### DATA IN THIS EXERCISE

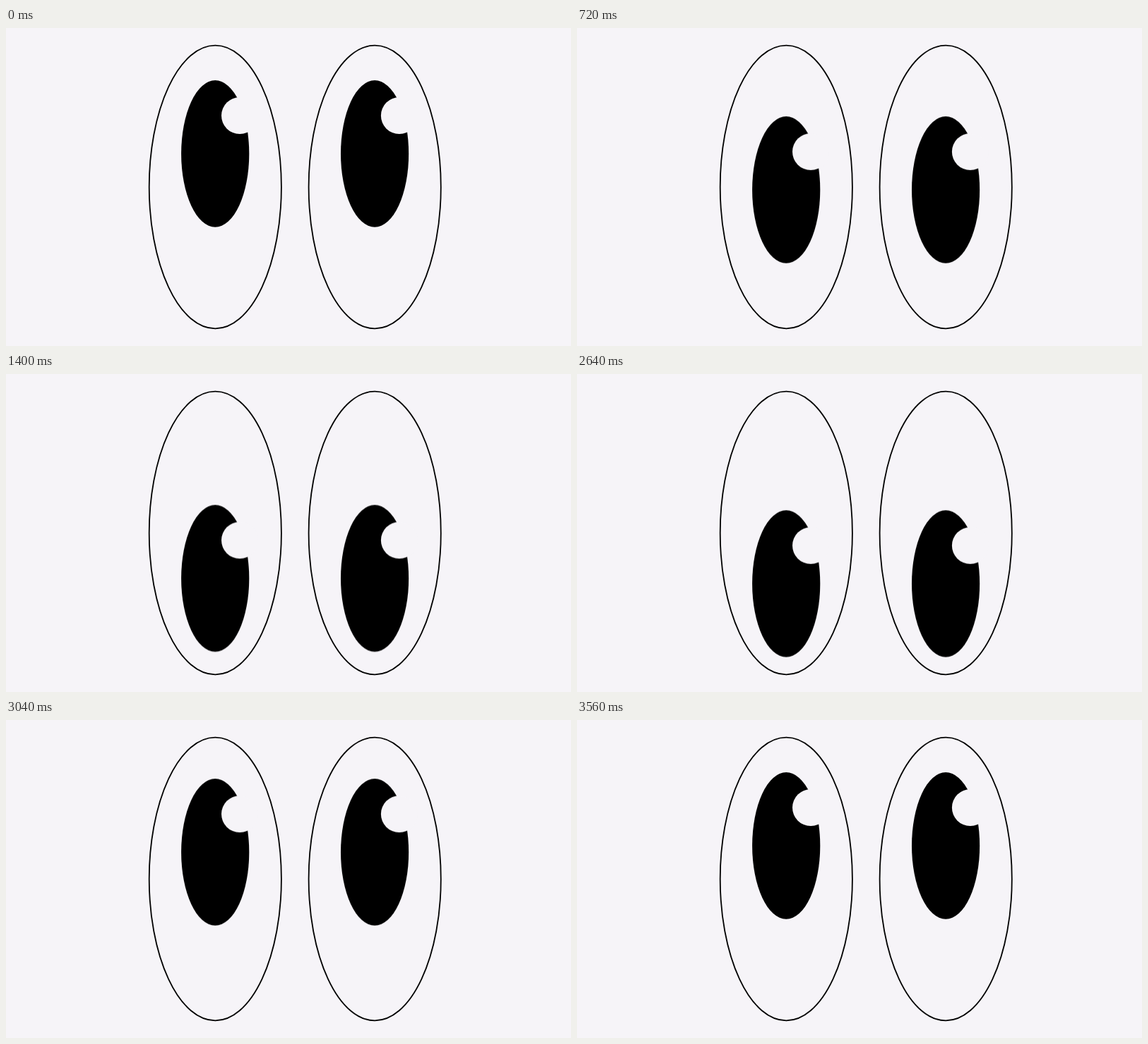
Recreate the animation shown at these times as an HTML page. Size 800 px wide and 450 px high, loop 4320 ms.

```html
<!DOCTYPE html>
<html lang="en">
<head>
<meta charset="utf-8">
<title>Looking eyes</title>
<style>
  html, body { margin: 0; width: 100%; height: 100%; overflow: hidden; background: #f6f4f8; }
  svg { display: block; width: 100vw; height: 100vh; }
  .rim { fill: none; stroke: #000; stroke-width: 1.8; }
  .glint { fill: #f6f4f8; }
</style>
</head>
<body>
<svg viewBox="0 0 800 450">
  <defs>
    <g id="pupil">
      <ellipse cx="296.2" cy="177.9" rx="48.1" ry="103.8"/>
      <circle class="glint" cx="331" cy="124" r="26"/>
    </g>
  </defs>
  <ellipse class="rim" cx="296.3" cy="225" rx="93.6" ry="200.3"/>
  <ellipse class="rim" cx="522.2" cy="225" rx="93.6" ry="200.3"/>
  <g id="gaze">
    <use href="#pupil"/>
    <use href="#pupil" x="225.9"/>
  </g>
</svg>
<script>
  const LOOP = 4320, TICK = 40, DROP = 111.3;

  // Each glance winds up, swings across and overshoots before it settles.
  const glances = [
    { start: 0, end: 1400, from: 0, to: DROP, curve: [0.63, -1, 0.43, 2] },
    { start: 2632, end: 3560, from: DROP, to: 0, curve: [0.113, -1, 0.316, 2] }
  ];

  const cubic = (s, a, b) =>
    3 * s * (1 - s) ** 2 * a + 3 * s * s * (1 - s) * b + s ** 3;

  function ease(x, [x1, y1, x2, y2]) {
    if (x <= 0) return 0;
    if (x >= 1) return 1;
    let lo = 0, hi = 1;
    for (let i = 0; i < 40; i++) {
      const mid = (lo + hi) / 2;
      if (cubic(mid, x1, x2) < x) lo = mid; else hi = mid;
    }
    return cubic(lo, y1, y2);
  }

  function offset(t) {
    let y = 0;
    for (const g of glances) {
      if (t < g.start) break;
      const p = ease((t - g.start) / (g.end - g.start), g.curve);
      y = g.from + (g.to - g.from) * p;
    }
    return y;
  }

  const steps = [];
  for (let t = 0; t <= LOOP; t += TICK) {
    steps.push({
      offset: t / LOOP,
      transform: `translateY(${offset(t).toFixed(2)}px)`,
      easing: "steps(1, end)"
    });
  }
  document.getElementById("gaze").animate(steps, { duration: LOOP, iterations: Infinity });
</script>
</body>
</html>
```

######

TASK DIRECTIONS:
Wherever the string "fill" shows up in the material, copy the line that holds it.

EXERCISE ANSWER:
  .rim { fill: none; stroke: #000; stroke-width: 1.8; }
  .glint { fill: #f6f4f8; }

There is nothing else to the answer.